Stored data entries
◆ ◆ ◆ ◆ ◆

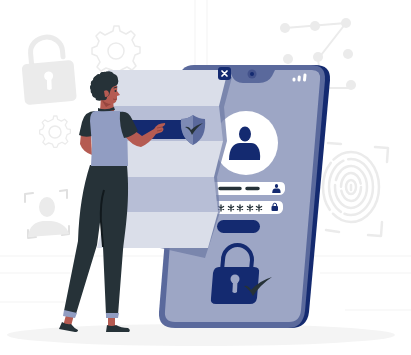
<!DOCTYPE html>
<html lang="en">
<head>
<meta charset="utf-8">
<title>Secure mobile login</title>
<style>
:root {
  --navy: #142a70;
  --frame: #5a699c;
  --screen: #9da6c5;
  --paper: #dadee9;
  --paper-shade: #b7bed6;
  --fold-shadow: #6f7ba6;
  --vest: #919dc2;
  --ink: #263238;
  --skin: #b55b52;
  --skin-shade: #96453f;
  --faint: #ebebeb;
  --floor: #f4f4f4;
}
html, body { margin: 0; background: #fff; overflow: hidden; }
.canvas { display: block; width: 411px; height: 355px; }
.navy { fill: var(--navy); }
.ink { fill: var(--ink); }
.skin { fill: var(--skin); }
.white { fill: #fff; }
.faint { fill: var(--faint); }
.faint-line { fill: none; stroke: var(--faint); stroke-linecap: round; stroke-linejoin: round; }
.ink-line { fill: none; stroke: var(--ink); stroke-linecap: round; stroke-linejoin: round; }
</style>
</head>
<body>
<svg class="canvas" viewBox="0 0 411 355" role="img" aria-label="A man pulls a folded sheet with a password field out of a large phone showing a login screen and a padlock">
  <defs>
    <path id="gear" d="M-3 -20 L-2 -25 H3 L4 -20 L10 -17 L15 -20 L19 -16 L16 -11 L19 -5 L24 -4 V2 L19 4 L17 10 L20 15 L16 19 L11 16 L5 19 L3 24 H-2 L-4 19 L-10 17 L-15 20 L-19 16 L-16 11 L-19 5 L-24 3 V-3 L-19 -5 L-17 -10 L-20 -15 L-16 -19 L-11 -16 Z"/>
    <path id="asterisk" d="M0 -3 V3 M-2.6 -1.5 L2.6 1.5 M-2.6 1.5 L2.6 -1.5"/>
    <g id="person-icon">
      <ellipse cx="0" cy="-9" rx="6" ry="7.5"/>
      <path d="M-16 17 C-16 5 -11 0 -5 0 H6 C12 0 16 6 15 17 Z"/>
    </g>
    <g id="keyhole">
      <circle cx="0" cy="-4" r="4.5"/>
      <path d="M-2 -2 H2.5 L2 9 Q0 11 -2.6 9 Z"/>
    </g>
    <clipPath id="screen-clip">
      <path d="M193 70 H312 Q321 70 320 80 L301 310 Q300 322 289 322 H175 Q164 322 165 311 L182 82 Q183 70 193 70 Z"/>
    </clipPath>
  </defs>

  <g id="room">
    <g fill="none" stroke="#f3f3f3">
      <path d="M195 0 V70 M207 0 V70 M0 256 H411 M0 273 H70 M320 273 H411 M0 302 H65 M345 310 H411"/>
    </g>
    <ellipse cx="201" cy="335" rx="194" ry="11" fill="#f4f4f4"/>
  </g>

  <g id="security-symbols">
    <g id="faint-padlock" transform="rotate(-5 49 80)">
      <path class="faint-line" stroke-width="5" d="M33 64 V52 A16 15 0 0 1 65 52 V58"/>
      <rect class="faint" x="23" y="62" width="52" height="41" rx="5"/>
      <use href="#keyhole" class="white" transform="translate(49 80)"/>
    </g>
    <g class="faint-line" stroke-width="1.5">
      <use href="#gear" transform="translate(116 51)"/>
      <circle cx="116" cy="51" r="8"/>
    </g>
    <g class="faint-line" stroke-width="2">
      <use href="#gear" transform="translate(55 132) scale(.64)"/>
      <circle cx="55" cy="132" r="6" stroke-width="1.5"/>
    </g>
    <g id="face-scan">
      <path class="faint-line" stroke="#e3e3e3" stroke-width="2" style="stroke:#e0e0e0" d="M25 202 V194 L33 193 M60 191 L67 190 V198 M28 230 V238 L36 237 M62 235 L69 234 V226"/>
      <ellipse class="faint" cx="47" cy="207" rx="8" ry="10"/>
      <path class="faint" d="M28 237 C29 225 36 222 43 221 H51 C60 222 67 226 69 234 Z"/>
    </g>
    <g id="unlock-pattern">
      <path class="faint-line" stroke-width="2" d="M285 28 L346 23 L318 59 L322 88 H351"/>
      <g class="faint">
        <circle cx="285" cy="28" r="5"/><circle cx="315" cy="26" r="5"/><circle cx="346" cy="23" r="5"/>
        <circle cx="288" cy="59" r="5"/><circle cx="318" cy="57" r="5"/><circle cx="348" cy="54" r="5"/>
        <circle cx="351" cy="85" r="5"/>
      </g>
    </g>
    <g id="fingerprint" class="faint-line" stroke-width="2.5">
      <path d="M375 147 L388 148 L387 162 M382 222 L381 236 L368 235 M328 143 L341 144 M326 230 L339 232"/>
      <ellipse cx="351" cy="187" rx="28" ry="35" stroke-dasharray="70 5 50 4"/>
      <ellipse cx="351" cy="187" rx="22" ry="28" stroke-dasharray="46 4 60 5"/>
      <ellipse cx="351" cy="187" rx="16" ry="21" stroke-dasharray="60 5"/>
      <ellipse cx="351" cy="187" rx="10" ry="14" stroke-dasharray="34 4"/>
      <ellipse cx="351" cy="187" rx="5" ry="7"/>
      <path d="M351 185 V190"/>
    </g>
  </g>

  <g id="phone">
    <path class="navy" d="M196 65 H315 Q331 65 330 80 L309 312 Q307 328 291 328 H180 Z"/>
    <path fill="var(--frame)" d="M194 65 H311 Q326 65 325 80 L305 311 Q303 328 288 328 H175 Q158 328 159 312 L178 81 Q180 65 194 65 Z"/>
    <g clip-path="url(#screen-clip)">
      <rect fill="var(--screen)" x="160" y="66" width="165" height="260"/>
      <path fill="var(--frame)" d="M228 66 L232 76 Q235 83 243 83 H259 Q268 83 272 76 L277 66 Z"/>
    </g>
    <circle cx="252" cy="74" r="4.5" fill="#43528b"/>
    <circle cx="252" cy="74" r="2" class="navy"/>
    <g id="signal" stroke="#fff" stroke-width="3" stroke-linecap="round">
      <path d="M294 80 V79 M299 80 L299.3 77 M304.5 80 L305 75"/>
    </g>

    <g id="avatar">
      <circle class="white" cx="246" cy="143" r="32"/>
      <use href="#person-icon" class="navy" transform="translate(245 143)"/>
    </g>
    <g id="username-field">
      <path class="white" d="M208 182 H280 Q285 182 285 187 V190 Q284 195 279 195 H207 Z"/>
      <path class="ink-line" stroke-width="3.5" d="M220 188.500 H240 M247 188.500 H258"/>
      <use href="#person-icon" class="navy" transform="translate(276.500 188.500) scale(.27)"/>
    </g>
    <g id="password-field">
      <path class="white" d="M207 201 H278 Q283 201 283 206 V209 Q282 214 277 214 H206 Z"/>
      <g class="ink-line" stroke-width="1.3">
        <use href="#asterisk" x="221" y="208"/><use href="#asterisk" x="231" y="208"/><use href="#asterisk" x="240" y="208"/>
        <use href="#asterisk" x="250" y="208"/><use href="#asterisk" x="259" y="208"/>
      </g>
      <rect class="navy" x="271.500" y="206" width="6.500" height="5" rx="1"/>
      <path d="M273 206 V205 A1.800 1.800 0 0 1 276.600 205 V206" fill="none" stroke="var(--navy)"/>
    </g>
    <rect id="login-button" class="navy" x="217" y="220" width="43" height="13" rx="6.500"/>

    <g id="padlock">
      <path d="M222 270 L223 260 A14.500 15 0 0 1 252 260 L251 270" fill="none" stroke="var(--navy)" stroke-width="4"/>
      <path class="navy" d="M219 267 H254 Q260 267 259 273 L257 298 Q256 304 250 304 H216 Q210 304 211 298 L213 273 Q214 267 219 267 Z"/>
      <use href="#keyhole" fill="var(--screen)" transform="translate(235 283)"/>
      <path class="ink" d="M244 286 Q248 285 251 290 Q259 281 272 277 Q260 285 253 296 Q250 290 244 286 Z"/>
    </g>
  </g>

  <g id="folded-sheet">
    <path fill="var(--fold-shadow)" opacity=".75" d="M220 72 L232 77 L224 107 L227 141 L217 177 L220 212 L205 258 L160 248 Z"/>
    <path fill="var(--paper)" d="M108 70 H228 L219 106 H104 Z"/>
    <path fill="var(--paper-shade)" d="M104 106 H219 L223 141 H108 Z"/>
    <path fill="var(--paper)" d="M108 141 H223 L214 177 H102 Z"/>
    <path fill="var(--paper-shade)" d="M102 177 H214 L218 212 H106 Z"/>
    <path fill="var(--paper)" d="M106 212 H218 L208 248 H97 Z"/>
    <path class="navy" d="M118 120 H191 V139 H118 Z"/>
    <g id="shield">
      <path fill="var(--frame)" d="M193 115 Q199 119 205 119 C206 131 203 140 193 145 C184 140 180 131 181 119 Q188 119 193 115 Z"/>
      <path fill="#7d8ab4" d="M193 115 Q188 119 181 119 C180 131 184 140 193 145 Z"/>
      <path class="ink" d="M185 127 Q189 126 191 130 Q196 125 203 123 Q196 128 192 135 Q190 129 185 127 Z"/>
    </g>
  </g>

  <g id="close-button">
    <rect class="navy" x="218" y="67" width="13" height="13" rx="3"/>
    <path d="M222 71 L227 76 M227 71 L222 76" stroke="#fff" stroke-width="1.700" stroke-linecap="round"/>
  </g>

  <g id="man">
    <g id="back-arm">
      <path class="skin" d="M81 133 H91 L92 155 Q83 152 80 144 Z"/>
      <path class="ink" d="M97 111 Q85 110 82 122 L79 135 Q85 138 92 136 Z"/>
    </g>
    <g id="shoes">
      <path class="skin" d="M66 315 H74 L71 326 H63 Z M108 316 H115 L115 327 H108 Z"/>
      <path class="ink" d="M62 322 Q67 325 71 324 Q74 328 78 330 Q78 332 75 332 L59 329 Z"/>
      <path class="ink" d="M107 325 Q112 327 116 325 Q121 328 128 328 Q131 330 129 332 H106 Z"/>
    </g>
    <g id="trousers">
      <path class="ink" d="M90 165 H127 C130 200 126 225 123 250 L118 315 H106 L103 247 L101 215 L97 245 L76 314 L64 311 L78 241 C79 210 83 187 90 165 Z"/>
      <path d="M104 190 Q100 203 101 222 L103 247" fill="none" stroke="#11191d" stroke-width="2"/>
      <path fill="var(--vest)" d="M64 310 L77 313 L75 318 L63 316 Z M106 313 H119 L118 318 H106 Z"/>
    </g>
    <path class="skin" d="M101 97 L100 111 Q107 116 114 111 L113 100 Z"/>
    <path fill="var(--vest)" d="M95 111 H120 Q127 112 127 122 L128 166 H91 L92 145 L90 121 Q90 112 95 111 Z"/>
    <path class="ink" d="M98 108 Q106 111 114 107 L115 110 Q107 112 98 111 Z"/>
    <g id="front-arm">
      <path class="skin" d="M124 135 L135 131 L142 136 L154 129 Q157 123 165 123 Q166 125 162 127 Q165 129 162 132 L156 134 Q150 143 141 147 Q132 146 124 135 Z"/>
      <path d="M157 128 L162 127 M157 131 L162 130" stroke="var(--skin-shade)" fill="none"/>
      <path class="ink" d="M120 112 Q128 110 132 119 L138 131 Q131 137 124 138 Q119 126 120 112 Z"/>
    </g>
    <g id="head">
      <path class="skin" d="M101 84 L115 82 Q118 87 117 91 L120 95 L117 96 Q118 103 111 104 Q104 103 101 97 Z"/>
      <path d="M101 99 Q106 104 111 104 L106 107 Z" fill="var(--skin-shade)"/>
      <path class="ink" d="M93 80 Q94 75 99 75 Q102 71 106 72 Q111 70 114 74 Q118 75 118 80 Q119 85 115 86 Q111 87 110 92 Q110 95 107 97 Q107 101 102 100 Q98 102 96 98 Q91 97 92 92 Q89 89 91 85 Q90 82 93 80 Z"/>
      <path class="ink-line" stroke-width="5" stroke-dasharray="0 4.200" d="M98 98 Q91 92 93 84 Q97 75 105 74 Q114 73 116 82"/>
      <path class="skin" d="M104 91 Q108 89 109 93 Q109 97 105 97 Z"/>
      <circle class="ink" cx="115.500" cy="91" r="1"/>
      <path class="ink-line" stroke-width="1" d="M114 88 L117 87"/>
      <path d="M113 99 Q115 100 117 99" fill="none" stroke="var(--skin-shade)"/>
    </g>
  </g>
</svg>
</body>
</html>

◆ ◆ ◆ ◆ ◆

■ What is expected ■
Check every line above for the word "button" and copy those that have it.

■ Response ■
    <rect id="login-button" class="navy" x="217" y="220" width="43" height="13" rx="6.500"/>
  <g id="close-button">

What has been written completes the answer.